A little something found in my files recently. I edited it down, but hopefully it's near enough to the original to be enjoyed. Without further ado--

Blue Poles

By Leland Sapp
(Mar, 2008)

“Something has to change,” I thought as I lay on the bathroom floor barely conscious, right cheek throbbing.

I could feel my eyes blinking like a caution light only faster and more erratic, like our political leaders when they try to explain why we’re still in Iraq or that TV preacher from the big church in Texas as he proclaims a castrated gospel. “Does blinking really blind us from the inconsistencies spewed forth from our churning souls?” It seems to work for most of them. Light, dark, light, dark, light, dark, my eyelids opened
and closed sticking as they did.
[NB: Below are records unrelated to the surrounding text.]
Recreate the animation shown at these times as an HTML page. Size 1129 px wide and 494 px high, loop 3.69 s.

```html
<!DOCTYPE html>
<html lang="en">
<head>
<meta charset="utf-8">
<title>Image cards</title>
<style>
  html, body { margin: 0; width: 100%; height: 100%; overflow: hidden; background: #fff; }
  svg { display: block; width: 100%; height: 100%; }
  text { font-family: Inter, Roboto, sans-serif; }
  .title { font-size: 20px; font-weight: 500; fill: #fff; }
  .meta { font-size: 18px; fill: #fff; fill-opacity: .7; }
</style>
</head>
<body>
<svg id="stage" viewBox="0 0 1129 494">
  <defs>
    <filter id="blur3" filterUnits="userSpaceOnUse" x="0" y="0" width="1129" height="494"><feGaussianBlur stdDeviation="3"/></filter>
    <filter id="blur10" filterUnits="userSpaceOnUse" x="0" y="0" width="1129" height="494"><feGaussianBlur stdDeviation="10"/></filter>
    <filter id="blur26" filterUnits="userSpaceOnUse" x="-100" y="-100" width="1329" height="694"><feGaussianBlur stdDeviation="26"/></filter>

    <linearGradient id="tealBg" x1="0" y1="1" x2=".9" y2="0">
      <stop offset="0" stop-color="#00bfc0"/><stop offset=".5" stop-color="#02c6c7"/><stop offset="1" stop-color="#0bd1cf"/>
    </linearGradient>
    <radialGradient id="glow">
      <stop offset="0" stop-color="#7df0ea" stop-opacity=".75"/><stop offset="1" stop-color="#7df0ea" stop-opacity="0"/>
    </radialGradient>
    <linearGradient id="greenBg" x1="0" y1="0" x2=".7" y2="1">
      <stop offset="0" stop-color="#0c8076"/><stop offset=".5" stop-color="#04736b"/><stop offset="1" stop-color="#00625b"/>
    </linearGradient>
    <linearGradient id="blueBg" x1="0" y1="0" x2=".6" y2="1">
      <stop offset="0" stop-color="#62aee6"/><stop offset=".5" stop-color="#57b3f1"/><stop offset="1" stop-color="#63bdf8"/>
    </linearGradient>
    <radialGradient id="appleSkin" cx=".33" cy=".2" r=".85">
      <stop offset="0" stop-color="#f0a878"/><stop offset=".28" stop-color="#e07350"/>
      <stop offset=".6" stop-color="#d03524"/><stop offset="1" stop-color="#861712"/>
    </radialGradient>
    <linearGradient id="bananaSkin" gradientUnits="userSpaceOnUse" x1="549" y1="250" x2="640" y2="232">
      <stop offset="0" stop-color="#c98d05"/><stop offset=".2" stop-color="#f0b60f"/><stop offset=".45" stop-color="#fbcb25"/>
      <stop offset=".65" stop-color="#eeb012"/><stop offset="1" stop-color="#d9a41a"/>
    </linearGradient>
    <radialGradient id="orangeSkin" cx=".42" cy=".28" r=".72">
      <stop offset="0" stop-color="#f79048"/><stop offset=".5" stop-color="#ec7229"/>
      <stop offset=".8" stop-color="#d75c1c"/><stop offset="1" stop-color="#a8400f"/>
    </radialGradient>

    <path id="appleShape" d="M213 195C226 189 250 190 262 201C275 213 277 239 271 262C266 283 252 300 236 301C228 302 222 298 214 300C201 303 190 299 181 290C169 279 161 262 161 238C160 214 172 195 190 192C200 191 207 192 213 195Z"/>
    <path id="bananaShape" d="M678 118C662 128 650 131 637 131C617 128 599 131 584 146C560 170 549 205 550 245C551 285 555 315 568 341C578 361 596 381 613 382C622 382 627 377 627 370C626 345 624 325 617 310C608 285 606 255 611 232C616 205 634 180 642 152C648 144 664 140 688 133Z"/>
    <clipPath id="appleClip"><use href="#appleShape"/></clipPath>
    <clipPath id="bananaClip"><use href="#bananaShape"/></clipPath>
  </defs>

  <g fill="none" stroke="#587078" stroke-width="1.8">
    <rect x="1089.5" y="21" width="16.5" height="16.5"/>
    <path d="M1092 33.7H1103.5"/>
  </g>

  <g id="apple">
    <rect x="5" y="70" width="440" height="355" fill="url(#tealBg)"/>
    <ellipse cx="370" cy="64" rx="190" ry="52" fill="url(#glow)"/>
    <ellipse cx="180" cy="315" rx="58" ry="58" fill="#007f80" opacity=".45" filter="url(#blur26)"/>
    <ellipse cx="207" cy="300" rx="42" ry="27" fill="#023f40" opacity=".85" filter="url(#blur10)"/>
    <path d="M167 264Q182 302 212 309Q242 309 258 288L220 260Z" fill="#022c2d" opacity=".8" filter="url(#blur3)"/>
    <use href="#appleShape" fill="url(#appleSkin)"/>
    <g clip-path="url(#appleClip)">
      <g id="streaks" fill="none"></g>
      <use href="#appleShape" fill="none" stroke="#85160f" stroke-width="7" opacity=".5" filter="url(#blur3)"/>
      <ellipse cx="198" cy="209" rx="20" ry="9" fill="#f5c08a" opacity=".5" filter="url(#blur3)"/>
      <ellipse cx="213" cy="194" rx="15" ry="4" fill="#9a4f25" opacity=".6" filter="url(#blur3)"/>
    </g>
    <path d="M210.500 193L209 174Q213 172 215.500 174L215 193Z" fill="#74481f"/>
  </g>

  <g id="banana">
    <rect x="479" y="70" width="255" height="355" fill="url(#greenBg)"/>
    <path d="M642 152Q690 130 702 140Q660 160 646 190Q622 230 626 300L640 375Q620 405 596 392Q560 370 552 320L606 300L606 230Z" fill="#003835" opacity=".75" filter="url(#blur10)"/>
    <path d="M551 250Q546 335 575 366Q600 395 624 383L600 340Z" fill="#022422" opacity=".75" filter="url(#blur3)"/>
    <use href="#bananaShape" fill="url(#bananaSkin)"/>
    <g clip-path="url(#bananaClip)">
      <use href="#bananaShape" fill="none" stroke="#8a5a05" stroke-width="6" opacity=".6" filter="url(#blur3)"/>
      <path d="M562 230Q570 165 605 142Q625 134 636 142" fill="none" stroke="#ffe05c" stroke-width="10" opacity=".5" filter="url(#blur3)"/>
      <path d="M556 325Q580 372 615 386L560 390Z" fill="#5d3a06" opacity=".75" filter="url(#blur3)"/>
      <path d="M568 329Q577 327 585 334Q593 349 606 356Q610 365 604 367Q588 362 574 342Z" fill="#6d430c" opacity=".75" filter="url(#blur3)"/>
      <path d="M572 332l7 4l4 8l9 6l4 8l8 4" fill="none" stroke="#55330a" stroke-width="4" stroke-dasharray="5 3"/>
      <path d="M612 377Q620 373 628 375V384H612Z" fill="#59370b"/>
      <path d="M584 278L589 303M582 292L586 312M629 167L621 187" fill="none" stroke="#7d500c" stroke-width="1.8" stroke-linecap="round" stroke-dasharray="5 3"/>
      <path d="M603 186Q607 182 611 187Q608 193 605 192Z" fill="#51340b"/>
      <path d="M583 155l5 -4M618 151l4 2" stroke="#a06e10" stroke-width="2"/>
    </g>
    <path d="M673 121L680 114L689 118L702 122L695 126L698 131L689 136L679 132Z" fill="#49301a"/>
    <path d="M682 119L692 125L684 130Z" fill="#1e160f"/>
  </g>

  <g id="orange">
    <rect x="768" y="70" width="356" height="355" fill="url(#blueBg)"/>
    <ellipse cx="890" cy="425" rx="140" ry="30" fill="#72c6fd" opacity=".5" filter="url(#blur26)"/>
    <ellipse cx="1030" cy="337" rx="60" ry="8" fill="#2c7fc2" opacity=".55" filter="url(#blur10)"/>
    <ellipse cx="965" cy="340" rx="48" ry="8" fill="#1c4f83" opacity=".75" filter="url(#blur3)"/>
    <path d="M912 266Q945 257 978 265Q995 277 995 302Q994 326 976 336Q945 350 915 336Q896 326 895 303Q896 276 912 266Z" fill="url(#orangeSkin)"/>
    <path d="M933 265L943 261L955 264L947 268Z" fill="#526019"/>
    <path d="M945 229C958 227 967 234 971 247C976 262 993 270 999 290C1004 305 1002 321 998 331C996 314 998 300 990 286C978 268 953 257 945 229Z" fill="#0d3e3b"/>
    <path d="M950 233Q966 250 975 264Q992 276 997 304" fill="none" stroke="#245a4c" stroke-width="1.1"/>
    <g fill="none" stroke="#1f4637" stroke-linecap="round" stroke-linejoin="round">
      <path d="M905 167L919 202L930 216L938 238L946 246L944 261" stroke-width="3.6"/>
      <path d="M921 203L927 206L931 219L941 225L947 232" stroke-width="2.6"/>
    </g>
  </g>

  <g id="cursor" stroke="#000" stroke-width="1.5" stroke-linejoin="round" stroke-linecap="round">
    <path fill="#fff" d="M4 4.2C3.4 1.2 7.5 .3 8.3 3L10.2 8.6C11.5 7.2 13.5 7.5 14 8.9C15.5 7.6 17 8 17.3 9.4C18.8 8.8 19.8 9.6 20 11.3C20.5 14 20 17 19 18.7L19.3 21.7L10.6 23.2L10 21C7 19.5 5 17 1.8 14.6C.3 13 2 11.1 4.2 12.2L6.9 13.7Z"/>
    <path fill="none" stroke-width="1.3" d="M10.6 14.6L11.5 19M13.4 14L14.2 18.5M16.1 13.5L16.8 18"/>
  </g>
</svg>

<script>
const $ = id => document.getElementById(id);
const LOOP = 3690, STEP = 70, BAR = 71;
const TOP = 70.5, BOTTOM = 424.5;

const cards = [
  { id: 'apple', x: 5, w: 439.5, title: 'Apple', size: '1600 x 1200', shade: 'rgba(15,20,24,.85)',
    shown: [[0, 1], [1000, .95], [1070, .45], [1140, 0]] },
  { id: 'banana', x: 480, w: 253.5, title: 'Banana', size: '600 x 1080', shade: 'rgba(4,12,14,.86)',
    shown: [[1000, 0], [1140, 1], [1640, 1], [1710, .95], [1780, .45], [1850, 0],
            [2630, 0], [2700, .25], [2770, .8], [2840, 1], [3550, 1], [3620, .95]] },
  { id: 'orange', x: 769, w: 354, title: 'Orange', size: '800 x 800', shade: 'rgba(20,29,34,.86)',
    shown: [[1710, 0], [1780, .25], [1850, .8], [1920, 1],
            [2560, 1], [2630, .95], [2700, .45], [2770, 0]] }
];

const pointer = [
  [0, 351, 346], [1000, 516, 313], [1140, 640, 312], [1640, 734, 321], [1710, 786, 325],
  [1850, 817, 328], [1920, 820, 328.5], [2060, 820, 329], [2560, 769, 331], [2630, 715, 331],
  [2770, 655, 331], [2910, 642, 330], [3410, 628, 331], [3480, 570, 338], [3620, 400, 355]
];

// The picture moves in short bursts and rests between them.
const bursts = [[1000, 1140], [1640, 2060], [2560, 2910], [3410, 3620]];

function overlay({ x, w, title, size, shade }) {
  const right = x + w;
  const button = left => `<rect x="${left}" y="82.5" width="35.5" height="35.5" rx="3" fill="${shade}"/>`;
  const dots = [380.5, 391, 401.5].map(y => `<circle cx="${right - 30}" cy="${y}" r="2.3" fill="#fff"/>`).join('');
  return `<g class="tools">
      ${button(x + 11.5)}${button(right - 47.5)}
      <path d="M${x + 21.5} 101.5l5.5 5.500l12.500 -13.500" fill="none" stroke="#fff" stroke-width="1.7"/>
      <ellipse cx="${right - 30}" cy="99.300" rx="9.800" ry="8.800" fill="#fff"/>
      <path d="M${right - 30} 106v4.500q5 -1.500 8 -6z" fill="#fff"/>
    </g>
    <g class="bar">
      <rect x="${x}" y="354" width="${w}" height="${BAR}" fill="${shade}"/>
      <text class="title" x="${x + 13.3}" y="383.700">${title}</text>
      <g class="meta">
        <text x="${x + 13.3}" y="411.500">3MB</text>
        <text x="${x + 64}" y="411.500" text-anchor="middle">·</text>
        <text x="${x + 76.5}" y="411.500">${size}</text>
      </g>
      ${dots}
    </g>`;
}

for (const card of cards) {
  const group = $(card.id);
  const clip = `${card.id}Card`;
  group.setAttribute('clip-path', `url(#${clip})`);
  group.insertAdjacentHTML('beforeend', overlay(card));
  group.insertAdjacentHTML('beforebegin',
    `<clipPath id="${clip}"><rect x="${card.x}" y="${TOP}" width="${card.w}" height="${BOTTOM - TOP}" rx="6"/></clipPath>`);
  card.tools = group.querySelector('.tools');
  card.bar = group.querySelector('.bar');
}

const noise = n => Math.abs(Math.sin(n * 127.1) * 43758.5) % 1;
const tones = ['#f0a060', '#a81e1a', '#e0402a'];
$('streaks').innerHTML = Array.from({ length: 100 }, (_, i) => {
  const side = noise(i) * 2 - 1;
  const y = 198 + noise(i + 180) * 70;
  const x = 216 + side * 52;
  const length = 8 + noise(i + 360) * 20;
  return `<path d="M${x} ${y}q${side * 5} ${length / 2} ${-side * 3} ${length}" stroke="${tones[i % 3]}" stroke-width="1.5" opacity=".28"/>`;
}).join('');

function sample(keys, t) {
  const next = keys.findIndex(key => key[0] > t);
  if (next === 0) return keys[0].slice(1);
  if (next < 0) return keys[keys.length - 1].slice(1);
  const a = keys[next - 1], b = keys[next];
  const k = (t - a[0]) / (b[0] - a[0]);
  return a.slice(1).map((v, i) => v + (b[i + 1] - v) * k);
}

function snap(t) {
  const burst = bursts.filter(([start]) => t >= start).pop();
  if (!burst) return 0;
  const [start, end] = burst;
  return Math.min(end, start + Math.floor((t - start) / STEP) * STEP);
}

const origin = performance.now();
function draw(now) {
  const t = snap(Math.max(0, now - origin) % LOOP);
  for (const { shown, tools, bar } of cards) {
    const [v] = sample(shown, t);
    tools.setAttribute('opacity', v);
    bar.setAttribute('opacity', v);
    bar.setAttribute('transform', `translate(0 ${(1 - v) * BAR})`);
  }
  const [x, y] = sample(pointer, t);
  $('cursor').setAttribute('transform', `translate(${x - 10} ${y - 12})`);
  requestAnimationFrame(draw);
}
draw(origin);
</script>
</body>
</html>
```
It never worked for me.

I guess it started in 1969, the year I turned my back on the New York Mets for losing the only home game my cub scout pack attended. The year I become my own God at age six.
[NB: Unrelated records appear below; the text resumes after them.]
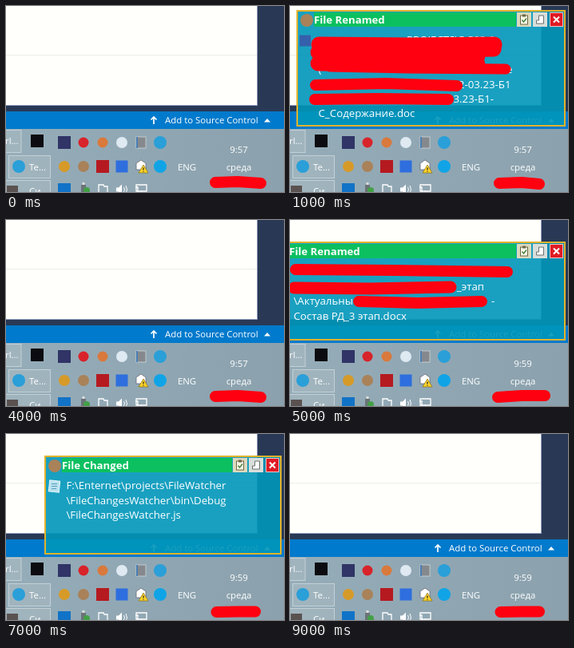
An HTML page for the animation above (10000 ms loop, 348 by 233 pixels).

```html
<!DOCTYPE html>
<html lang="en">
<head>
<meta charset="utf-8">
<title>File change notifications</title>
<style>
  html, body { margin: 0; width: 100%; height: 100%; overflow: hidden; }
  svg { display: block; width: 100vw; height: 100vh; }
  text { font-family: "Open Sans", "Noto Sans", sans-serif; font-size: 11.4px; fill: #fff; white-space: pre; }
  .title { font-size: 13.2px; font-weight: 700; }
  .body { font-size: 13.25px; }
  .end { text-anchor: end; }
  .mid { text-anchor: middle; }
  .marker { fill: none; stroke: #ff0010; stroke-linecap: round; stroke-linejoin: round; }
  .line { fill: none; stroke: #fff; }
</style>
</head>
<body>
<svg id="stage" viewBox="0 0 348 233"></svg>
<script>
const rect = (x, y, w, h, fill, more = '') =>
  `<rect x="${x}" y="${y}" width="${w}" height="${h}" fill="${fill}" ${more}/>`;
const dot = (x, y, r, fill) => `<circle cx="${x}" cy="${y}" r="${r}" fill="${fill}"/>`;
const path = (d, attrs) => `<path d="${d}" ${attrs}/>`;
const label = (x, y, str, cls = '') => `<text x="${x}" y="${y}" class="${cls}">${str}</text>`;
const marker = (d, width) => path(d, `class="marker" stroke-width="${width}"`);
const tile = (x, y, fill, size = 16) => rect(x - size / 2, y - size / 2, size, size, fill);

function desktop() {
  return rect(0, 0, 348, 233, '#293955')
    + rect(-1, -1, 315.5, 125.5, '#fffffb', 'stroke="#8e9bbc"')
    + rect(0, 61, 314, 1, '#ececea')
    + rect(0, 132, 348, 22, '#007acc')
    + path('M185 148V139M181.5 142.5L185 139L188.5 142.5', 'class="line" stroke-width="1.7"')
    + label(199, 147, 'Add to Source Control')
    + path('M323 145.5L327 141L331 145.5Z', 'fill="#fff"');
}

function taskbar() {
  const button = (x, y, w) => rect(x, y, w, 28, '#a9bac2', 'fill-opacity=".6" stroke="#c4d0d6"');
  return rect(0, 154, 348, 79, 'url(#bar)')
    + button(-5, 155.5, 24) + label(-1, 173, 'rl...')
    + button(3.5, 187.5, 52) + dot(16, 201, 8, '#2a9fd8') + label(29, 205.5, 'Te...')
    + button(-5, 218.5, 60.5) + tile(8, 232, '#5a5250', 14) + label(29, 236, 'Си...')
    + tile(39, 169, '#0b0b10')
    + tray()
    + label(226.5, 205.5, 'ENG', 'mid')
    + label(291.5, 206, 'среда', 'mid');
}

function tray() {
  const [a, b, c, d, e, f] = [73, 97, 121, 145, 169, 193];
  return tile(a, 171, '#303466') + dot(b, 171, 6.5, '#d8232a') + dot(c, 171, 6.5, '#d9793c')
    + dot(d, 171, 7, '#dfe9f2')
    + rect(e - 6, 164, 12, 14, '#85898d', 'stroke="#d0d6da" stroke-width=".8"') + rect(e - 6, 164, 2, 14, '#4a7fb5')
    + dot(f, 171, 8, '#2a9fd8')
    + dot(a, 201, 7, '#d69a28') + dot(b, 201, 7, '#a98259') + tile(c, 201, '#b51a20')
    + tile(d, 201, '#2e6ede', 15)
    + path('M163 205V197L169 193L175 197V205Z', 'fill="#fff" stroke="#667" stroke-width=".8"')
    + path('M172 199L178 209H166Z', 'fill="#ffd42a" stroke="#856a10" stroke-width=".7"')
    + path('M172 202.5V205.5M172 206.8V207.8', 'stroke="#222" stroke-width="1.2"')
    + dot(f, 201, 8, '#10a4e6')
    + tile(a, 230, '#1173c7')
    + rect(94, 224, 6, 9, '#6b7378') + rect(95.5, 221, 3, 3, '#ddd') + dot(101, 231, 4, '#43a047')
    + path('M116 233V224H122L123 226H127V233', 'class="line" stroke-width="1.3"')
    + path('M138 227.5H141L145 223.5V236.5L141 232.5H138Z', 'fill="#fff"')
    + path('M147.5 227Q149.5 230 147.5 233M150 225Q153 230 150 235', 'class="line"')
    + path('M163 224H176V232H163ZM169.5 232V236M162 227H165V234', 'class="line" stroke-width="1.3"');
}

// Body text starts 26.5 px from the window's left side; its lines are 18.4 px apart.
const LINE = 18.4;

function popup({ x, y, title, icon, lines, marks }) {
  const right = 344, bottom = 150;
  const bodyText = lines.map(([row, str, textX = x + 26.5, cls = '']) =>
    label(textX, y + 41.3 + row * LINE, str, 'body ' + cls)).join('');
  return rect(x, y, right - x, bottom - y, '#0096ba', 'fill-opacity=".9"')
    + rect(x + 21, y + 2, 283 - x - 21, 18, '#0cc060')
    + dot(x + 12, y + 12, 8, '#a98259')
    + label(x + 21, y + 16, title, 'title')
    + controls(y + 2)
    + icon(x + 11, y + 37.5)
    + bodyText
    + marks.map(([d, width]) => marker(d, width)).join('')
    + rect(x, y, right - x, bottom - y, 'none', 'stroke="#e2b32c" stroke-width="2"');
}

function controls(y) {
  return `<g transform="translate(0 ${y})">`
    + rect(284, 0, 18, 18, '#dcd9bd') + rect(288.5, 4, 9, 11, '#f8f7e8', 'stroke="#6d6847"')
    + rect(291, 2.5, 4, 3, '#6d6847') + path('M290.5 9.5L292.5 12L296 7.5', 'fill="none" stroke="#3b7a35" stroke-width="1.3"')
    + rect(304, 0, 18, 18, '#d9dedb') + path('M311.5 4H317.5V14H308.5V10H311.5Z', 'fill="#fff" stroke="#68716d"')
    + rect(325.5, .5, 16, 17, '#e01b24', 'stroke="#f5c4c4"')
    + path('M330 5.5L337 12.5M337 5.5L330 12.5', 'class="line" stroke-width="2"')
    + '</g>';
}

const documentIcon = (x, y) => tile(x - 1, y, '#3560ac', 14);
const notepadIcon = (x, y) => rect(x - 6, y - 7, 13, 14, '#b9e2ef', `stroke="#e9f7fb" transform="rotate(6 ${x} ${y})"`)
  + path(`M${x - 3} ${y - 3}h7m-7 3h7m-7 3h6`, 'fill="none" stroke="#5a9fb8"');

const renamedLines = [
  [0, 'PROJECTS\\5.583-3', 257, 'end'],
  [2, '('],
  [2, 'полнение', 278.5, 'end'],
  [3, '02-03.23-Б1', 276.5, 'end'],
  [4, '03.23-Б1-', 255, 'end'],
  [5, 'С_Содержание.doc'],
];

const popups = [
  { x: 9, y: 6, title: 'File Renamed', icon: documentIcon, lines: renamedLines, marks: [
    ['M36 48L150 49L256 48L255 54L35 58L235 63L35 72L235 73', 19],
    ['M50 76L150 78L270 79', 13],
    ['M32 99L120 97L209 100', 14],
    ['M31 117L110 116L198 117', 14],
  ] },
  { x: 9, y: 6, title: 'File Renamed', icon: documentIcon, lines: renamedLines, marks: [
    ['M36 48L150 49L256 48L255 53L36 62L243 66', 20],
    ['M48 74L130 76L224 75', 20],
    ['M34 99L140 98L247 98', 14],
    ['M31 117L110 116L198 117', 14],
  ] },
  { x: -22, y: 28, title: 'File Renamed', icon: documentIcon, lines: [
    [1, 'РД_3_этап', 243, 'end'],
    [2, '\\Актуальные'],
    [2, '-', 252],
    [3, 'Состав РД_3 этап.docx'],
  ], marks: [
    ['M7 62L130 63L272 65', 14],
    ['M5 85L100 86L201 84', 15],
    ['M86 102L160 104L240 102', 14],
  ] },
  { x: 49, y: 28, title: 'File Changed', icon: notepadIcon, lines: [
    [0, 'F:\\Enternet\\projects\\FileWatcher'],
    [1, '\\FileChangesWatcher\\bin\\Debug'],
    [2, '\\FileChangesWatcher.js'],
  ], marks: [] },
];

// Marker strokes that cover the date.
const dateMarks = {
  wide: ['M262 221L290 220L319 222', 14],
  short: ['M262 222L290 221L312 223', 14],
  left: ['M256 221L285 222L318 221', 14],
  tilted: ['M260 222L290 220L319 220', 14],
  flat: ['M263.5 223L290 222.5L312 222.5', 14],
};

const cues = [
  { at: 0, clock: '9:57', date: 'wide' },
  { at: 1000, clock: '9:57', date: 'short', popup: 0 },
  { at: 3000, clock: '9:57', date: 'left', popup: 1 },
  { at: 4000, clock: '9:57', date: 'wide' },
  { at: 5000, clock: '9:59', date: 'tilted', popup: 2 },
  { at: 6000, clock: '9:59', date: 'flat' },
  { at: 7000, clock: '9:59', date: 'flat', popup: 3 },
  { at: 9000, clock: '9:59', date: 'flat' },
];
const LOOP = 10000;

const scene = ({ clock, date, popup: index }) =>
  label(291.5, 184, clock, 'mid')
  + marker(...dateMarks[date])
  + (index === undefined ? '' : popup(popups[index]));

document.getElementById('stage').innerHTML =
  '<defs><linearGradient id="bar"><stop stop-color="#95adb9"/><stop offset="1" stop-color="#8ba1ad"/></linearGradient></defs>'
  + desktop() + taskbar() + '<g id="scene"></g>';

const sceneGroup = document.getElementById('scene');
const start = performance.now();
let shown;

function draw() {
  const time = Math.max(0, performance.now() - start) % LOOP;
  const cue = cues.findLast(({ at }) => at <= time);
  if (cue !== shown) {
    sceneGroup.innerHTML = scene(cue);
    shown = cue;
  }
  requestAnimationFrame(draw);
}
draw();
</script>
</body>
</html>
```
It was the first day of school and I can still see it. It took only six minutes but it impacted me deeply, like the first time I peered into an airplane cockpit on a field trip in the third grade. I knew it was complicated and important, beyond my understanding.

“I’m moving out. Your mother and I are getting a divorce. Do you need lunch money?” my father said all in one breath.

I don’t remember saying anything but I do remember the warm and lifeless disks he placed in my hand. I remember becoming an observer. Peering in, like the gods of old, I watched myself open the powder-blue chevy van door, slowly emerge, and shut it. I watched myself, head down, walk into the navy blue pole that supported the canopy. I could feel the collision in my teeth. I took one step to the right and continued walking, head down. I walked into another pole. Numbed by the awakening, I picked my head up and promised “never again”.

Did Jesus himself stand perplexed as he watched himself at age 12 confound the religious leaders of his day in the temple? Did he recognize the riddles as his own or did he walk away wondering?

Did Jesus stand, like me at age seven, numb-faced and deep after being hit in the face by a selfish classmate's softball, torn between the ‘I forgive you’ resonating in his soul and the wetness of mortality running down his face?